■ Assigned task ■
Look through the lines below; wherever the word "oval" appears, copy that line.
########################################
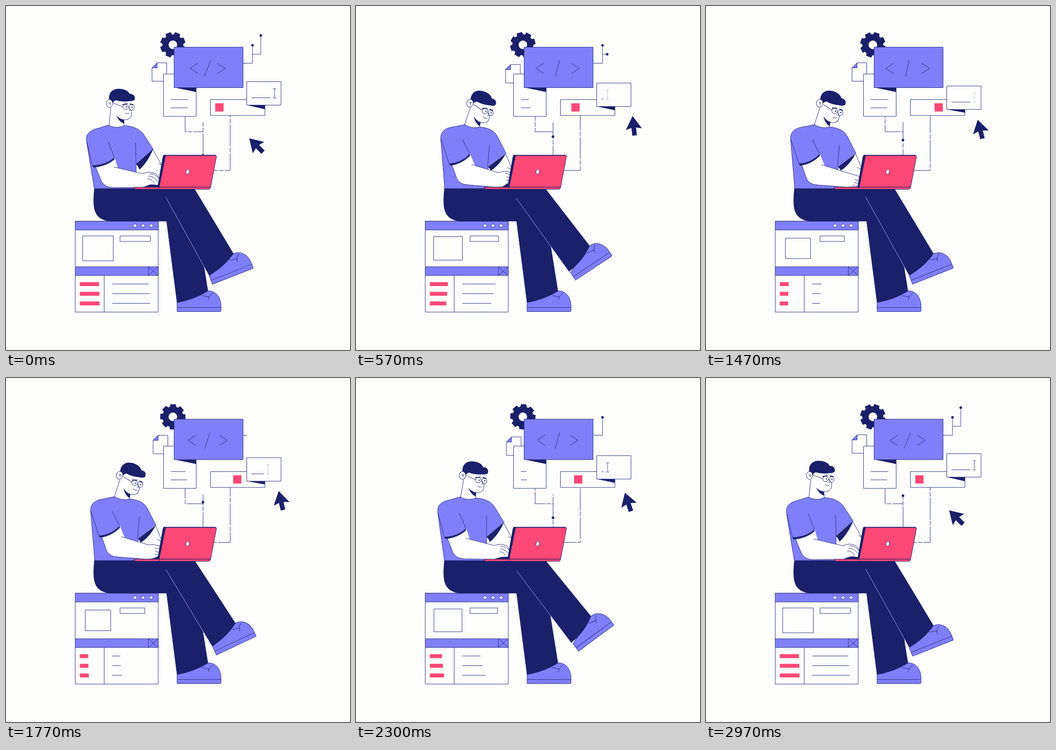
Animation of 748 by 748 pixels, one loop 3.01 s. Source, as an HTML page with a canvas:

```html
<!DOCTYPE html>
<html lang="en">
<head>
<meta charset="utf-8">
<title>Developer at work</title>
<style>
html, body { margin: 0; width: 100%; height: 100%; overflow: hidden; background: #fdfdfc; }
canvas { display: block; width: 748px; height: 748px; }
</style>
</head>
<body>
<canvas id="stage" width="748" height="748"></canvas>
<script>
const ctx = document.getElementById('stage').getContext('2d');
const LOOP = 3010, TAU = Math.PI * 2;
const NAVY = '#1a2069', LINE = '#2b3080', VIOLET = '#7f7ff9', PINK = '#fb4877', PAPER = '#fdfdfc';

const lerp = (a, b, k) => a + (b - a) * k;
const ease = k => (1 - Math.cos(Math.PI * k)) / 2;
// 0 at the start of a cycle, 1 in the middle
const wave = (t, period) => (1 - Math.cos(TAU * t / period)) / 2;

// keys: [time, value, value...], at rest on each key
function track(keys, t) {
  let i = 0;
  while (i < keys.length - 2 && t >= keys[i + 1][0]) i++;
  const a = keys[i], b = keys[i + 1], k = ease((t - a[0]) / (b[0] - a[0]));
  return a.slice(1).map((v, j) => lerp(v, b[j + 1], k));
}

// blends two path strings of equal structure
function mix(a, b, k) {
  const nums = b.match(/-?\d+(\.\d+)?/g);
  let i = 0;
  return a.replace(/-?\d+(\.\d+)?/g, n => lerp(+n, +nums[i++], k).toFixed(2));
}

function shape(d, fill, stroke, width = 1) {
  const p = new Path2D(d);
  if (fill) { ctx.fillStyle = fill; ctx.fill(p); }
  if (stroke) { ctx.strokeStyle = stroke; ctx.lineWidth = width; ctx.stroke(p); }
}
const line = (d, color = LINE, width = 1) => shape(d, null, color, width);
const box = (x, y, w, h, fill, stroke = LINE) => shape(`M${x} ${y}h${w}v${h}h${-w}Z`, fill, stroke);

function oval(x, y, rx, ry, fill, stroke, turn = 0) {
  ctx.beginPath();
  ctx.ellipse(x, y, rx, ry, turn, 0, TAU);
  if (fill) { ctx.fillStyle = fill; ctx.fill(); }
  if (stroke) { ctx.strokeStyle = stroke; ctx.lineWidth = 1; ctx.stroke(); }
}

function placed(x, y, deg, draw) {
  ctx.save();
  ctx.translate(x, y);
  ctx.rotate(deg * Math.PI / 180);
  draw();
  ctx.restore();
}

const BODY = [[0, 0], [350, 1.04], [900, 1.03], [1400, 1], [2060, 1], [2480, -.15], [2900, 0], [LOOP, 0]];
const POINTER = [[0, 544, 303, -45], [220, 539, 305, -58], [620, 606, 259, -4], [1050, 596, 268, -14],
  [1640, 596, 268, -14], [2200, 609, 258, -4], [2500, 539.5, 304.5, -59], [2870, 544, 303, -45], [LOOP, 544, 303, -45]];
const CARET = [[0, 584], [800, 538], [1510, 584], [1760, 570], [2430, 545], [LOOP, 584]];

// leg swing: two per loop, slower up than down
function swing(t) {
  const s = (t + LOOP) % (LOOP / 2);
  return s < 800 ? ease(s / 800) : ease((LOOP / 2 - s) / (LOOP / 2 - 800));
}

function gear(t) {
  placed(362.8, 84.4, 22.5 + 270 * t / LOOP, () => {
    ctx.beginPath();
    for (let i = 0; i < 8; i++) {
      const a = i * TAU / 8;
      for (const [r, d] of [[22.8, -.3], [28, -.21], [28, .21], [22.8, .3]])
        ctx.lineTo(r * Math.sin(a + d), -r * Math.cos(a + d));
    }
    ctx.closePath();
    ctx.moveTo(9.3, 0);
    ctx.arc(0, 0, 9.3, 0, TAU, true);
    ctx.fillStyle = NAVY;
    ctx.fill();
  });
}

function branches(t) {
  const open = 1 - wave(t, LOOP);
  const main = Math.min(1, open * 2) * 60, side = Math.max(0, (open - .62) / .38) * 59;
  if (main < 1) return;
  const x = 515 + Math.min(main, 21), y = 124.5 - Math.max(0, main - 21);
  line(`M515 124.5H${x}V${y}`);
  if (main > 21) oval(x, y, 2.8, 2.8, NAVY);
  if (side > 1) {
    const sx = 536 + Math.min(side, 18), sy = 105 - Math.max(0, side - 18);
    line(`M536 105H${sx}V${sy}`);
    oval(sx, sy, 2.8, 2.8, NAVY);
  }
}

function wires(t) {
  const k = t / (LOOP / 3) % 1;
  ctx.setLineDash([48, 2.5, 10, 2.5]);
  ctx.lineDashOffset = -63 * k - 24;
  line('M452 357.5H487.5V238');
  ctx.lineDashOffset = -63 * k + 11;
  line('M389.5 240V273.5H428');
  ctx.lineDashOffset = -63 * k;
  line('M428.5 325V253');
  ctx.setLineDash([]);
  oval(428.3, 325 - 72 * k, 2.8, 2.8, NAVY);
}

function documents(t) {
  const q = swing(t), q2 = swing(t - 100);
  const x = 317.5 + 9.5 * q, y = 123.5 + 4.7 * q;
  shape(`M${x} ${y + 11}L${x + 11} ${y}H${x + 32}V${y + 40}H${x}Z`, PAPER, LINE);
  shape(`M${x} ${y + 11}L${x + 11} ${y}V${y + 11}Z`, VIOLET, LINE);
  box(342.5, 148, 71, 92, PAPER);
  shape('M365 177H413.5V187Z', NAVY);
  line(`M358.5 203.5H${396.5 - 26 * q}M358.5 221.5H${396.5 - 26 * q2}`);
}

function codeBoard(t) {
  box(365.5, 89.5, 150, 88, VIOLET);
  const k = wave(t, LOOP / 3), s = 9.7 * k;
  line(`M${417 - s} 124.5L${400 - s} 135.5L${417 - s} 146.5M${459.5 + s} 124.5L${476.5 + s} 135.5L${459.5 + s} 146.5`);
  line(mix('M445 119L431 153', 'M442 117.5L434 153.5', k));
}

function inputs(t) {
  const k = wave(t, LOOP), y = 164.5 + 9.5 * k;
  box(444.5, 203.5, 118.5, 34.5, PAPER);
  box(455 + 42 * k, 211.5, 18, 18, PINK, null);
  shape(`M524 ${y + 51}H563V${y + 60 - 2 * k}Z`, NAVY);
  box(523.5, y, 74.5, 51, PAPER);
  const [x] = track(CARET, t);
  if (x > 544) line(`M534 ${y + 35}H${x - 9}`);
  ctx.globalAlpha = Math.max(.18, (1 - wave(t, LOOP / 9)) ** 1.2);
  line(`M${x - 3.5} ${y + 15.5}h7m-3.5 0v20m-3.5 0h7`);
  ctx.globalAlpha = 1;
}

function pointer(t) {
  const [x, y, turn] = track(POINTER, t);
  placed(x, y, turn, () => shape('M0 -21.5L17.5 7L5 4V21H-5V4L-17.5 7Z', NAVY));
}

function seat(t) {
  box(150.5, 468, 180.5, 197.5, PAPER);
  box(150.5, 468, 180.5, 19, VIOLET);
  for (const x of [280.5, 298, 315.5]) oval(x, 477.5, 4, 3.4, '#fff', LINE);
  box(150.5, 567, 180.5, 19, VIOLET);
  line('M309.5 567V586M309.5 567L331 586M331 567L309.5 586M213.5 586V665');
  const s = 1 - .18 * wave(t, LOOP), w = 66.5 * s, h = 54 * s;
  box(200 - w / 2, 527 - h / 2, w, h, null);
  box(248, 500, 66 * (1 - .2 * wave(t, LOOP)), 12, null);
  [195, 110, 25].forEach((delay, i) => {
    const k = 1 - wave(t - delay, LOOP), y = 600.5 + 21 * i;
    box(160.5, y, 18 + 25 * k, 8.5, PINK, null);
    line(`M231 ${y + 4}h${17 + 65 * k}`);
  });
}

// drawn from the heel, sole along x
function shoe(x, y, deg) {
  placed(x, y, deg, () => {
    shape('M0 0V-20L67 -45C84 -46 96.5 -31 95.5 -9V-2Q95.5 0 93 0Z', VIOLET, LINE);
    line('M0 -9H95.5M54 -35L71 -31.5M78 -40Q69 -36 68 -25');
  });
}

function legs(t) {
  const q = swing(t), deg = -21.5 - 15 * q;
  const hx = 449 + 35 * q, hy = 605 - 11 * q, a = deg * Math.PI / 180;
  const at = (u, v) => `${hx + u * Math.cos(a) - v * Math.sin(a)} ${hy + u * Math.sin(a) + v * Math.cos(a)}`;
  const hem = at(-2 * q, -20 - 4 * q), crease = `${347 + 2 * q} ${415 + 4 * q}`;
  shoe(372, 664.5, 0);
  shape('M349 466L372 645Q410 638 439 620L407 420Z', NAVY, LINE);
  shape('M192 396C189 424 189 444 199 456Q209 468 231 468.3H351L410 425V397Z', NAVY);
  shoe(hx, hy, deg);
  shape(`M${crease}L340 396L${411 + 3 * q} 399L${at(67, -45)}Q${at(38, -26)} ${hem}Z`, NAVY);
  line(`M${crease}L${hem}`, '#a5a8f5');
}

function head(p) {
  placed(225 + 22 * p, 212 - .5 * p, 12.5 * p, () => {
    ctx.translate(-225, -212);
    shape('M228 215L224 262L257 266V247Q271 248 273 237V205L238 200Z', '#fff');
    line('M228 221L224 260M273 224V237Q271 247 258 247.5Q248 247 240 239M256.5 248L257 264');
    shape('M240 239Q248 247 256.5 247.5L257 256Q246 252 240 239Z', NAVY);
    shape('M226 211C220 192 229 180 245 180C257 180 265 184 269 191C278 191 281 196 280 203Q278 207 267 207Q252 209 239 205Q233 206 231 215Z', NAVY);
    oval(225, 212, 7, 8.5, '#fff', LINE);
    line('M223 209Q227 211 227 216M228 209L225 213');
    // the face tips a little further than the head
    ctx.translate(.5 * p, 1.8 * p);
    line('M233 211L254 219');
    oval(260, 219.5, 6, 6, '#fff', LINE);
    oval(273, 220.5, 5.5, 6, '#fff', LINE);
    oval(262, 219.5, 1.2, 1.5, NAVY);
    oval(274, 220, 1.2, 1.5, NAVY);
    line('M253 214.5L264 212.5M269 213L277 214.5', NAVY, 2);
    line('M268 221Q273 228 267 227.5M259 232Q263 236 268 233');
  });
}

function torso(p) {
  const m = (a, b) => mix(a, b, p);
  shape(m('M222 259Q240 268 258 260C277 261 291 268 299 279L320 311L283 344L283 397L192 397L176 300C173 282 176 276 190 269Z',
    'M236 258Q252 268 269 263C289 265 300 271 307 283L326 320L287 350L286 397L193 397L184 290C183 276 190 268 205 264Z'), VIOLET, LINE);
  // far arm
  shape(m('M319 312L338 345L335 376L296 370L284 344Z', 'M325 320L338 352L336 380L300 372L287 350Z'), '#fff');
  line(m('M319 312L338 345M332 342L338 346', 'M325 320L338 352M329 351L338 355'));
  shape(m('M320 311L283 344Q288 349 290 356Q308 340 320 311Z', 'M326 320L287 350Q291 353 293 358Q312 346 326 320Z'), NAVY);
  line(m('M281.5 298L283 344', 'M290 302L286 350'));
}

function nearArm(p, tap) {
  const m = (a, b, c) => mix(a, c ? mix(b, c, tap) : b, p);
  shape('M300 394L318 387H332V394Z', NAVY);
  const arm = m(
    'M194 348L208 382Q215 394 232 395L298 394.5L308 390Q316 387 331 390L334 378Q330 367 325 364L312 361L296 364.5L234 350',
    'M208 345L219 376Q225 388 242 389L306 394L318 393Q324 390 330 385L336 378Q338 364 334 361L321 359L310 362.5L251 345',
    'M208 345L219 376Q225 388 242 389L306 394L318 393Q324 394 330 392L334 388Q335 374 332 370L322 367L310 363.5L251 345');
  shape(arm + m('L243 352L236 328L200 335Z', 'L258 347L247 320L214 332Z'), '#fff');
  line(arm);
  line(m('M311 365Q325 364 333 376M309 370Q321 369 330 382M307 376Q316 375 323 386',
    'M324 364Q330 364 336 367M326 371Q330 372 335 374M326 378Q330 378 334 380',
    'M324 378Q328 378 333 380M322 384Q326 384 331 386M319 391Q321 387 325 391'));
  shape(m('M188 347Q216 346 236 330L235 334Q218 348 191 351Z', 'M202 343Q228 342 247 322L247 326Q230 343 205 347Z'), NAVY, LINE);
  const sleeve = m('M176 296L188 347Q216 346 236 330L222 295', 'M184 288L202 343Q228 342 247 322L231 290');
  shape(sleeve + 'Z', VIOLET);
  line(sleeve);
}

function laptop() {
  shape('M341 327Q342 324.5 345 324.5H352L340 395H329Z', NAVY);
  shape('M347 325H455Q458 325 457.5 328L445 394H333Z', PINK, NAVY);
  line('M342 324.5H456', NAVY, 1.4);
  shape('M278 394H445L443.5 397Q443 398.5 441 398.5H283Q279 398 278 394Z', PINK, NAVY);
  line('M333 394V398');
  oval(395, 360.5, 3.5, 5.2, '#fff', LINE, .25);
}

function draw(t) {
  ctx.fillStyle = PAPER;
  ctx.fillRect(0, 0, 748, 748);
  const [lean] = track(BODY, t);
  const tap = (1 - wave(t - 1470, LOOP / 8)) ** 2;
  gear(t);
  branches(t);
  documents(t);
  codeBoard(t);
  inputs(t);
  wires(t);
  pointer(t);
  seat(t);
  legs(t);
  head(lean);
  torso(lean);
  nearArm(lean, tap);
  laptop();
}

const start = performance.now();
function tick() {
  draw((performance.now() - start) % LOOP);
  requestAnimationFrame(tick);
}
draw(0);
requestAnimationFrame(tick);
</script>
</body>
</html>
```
########################################
■ Task response ■
function oval(x, y, rx, ry, fill, stroke, turn = 0) {
  if (main > 21) oval(x, y, 2.8, 2.8, NAVY);
    oval(sx, sy, 2.8, 2.8, NAVY);
  oval(428.3, 325 - 72 * k, 2.8, 2.8, NAVY);
  for (const x of [280.5, 298, 315.5]) oval(x, 477.5, 4, 3.4, '#fff', LINE);
    oval(225, 212, 7, 8.5, '#fff', LINE);
    oval(260, 219.5, 6, 6, '#fff', LINE);
    oval(273, 220.5, 5.5, 6, '#fff', LINE);
    oval(262, 219.5, 1.2, 1.5, NAVY);
    oval(274, 220, 1.2, 1.5, NAVY);
  oval(395, 360.5, 3.5, 5.2, '#fff', LINE, .25);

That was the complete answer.